  • The pedestrian access through the site is considered to be a poor design response due to its level of enclosure and its failure to provide direct access from Beach Street to Waterfront Place.
  • Council cannot be satisfied that the traffic generated from the development would not have a detrimental impact on the local traffic network.
  • The proposal fails to adequately consider the impact on the commercial operations at Station Pier.

After consideration of submissions and other feedback from the community and the developer’s representatives, and the report from its own officers, Council rejected the application.

The developer has applied to the Victorian Civil and Administrative Tribunal (VCAT) for a review of the Council’s decision.

Port of Melbourne Corporation reaction

The Port of Melbourne Corporation (POMC) is the strategic port manager for the Port of Melbourne, with the functions and powers to undertake the integrated management and development of the land and water side of the port.
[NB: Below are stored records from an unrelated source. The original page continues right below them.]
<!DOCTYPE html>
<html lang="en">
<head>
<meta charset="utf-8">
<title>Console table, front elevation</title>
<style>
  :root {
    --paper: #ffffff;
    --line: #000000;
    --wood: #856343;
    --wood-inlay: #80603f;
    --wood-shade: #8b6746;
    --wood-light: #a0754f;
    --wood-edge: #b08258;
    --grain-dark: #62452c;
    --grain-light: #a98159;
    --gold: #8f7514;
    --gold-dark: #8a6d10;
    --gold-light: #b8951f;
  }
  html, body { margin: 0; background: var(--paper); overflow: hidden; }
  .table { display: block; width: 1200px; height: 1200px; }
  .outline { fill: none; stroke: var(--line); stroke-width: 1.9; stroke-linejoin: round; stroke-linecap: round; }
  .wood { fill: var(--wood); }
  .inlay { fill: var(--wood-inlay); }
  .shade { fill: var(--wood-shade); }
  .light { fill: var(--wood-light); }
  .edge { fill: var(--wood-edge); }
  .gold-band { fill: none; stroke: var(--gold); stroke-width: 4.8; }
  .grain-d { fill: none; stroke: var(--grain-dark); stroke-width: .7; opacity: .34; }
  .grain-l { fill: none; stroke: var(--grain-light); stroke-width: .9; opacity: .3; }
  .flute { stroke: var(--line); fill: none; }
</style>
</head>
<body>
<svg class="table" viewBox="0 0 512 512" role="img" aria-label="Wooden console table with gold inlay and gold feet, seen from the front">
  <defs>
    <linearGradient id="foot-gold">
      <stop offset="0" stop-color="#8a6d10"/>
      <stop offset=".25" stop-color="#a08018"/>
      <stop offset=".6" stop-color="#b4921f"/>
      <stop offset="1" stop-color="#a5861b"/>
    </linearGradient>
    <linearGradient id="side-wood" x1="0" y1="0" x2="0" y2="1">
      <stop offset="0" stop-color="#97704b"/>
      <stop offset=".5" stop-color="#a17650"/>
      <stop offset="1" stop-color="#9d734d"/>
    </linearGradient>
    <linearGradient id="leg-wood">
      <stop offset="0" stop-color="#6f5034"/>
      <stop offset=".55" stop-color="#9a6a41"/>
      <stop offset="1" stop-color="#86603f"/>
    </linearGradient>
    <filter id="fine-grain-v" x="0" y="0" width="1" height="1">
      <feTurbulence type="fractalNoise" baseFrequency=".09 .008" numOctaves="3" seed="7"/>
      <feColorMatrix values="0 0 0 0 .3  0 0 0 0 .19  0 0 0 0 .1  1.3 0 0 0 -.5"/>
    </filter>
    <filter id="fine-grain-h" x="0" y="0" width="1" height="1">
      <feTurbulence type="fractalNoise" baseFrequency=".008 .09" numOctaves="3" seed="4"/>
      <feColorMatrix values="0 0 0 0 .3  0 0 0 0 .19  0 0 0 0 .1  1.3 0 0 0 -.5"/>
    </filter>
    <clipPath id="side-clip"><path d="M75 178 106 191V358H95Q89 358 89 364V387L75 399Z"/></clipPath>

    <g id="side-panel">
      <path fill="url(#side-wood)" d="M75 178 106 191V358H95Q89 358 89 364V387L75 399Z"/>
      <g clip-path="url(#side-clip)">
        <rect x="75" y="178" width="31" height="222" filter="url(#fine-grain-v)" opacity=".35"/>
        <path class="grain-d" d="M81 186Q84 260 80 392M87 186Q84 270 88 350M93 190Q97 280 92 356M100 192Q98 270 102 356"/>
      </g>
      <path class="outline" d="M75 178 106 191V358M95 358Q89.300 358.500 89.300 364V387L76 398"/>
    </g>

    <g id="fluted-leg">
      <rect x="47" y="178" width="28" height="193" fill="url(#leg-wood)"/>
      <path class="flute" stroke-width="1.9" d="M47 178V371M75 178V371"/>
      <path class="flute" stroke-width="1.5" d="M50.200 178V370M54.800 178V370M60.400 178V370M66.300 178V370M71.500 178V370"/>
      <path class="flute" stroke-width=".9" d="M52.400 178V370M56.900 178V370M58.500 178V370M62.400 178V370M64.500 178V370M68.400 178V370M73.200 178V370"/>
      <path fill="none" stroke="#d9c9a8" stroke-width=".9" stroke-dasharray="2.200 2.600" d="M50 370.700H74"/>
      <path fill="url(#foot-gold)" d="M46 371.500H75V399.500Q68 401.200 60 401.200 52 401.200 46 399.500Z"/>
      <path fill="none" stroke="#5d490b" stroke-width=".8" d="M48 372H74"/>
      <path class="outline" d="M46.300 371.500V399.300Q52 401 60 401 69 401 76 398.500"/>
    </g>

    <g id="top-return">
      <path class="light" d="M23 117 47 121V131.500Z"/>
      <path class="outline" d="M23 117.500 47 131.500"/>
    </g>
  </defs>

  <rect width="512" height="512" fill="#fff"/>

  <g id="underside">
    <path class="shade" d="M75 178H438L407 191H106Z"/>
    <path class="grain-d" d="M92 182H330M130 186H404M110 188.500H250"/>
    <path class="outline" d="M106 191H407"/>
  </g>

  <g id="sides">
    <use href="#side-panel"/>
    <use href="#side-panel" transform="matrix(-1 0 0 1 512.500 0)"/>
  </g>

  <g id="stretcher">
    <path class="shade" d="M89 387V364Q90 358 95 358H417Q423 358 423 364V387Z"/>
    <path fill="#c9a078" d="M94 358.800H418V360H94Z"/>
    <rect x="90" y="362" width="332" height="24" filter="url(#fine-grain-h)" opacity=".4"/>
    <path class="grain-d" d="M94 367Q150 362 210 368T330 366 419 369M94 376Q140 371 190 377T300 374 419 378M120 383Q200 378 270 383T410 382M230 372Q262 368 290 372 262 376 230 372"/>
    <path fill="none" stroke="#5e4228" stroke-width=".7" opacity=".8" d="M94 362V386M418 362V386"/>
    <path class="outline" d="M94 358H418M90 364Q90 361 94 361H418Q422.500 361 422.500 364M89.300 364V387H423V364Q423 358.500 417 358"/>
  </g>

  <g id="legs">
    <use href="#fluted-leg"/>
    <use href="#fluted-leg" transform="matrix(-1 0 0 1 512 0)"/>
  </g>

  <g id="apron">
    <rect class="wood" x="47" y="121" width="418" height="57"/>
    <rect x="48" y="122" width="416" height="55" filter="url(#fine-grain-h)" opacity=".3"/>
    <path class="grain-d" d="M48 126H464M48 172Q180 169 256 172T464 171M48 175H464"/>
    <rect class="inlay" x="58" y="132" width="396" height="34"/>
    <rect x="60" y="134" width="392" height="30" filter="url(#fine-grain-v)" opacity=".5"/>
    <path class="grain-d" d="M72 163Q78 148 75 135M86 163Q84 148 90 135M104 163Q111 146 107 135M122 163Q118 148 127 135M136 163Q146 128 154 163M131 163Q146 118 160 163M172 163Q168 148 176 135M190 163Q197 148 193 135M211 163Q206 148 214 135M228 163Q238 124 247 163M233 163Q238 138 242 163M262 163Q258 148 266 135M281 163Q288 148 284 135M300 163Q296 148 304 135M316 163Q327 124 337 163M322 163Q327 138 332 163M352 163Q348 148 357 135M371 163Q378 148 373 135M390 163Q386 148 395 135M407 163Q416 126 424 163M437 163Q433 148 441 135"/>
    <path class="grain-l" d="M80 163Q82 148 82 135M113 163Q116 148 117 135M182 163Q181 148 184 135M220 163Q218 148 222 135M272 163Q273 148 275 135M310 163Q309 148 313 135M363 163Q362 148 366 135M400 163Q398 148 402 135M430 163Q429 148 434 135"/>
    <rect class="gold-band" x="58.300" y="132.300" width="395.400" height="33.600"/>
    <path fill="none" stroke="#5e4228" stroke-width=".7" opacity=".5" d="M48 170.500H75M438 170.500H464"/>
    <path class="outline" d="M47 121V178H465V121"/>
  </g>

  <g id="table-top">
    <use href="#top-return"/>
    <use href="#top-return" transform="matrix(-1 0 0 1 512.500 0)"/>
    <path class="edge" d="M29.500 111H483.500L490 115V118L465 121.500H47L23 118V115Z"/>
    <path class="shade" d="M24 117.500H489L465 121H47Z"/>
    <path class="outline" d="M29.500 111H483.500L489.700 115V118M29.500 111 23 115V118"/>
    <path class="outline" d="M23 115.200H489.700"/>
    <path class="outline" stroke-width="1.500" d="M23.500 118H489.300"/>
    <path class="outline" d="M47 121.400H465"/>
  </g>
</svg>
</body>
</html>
In relation to Waterfront Place these functions include all operations at Station Pier, which handles:

  • around 58 cruise ship visits per season, many of which involve 4,000 passengers and crew, requiring special security and traffic management arrangements for buses, cars, taxis and freight vehicles for reprovisioning etc [Schedule] POMC estimates that 160,000 passengers and crew arrive at Station Pier, and this number is expected to rise to 640,000 by 2030. [More] [Cached]
  • Spirit of Tasmania (Tasmania ferry) operations with two daily sailings in Summer. These operations attract truck freight, buses and very large numbers of cars (often with caravans and trailers) entering and leaving the area. Each ferry has a capacity of 1,400 passengers and 1,000 cars (or a lesser number with trucks). That adds a potential 5,000 or so passenger movements and 4,000 vehicle movements per day to the cruise ship season traffic.
  • Australian and foreign naval vessels.


The Port of Melbourne Corporation has criticised the impact of the proposed development on its operations. In January 2013 acting executive general manager of business and planning, Robert Woodside said in its submission to Council “PoMC considers that the proposal is an encroachment of a sensitive and potentially incompatible use on the port … It has the potential, demonstrated by our current experience of receiving amenity and traffic-related complaints, to prejudice the efficient and curfew-free operations of the port.” [More]

A gridlock of trucks, buses and cars in front of Waterfront Place backed up to Bay Street

A gridlock of trucks, buses and cars in front of Waterfront Place backed up to Bay Street

POMC probably expects that the residents of the proposed development would soon complain about:

  • the noise of refrigerator compressors on freezer trailers parked directly across the street while waiting for loading onto the ferry
  • traffic noise and congestion, including traffic control and security arrangements during the cruise ship season.

The proposed development is incompatible with the constraints of that area.

Major impact of construction operations

A major construction project involves demolition and excavation (with removal of material), pile driving, delivery of equipment, materials, and on-site accommodation and project offices. This would create significant problems for traffic operations, businesses and residences.

Encroachment of construction works onto adjacent roads and public areas can last for years

Encroachment of construction works onto adjacent roads and public areas can last for years

Last updated: 22 May 2013 | Shortlink: http://wp.me/P3tOu9-8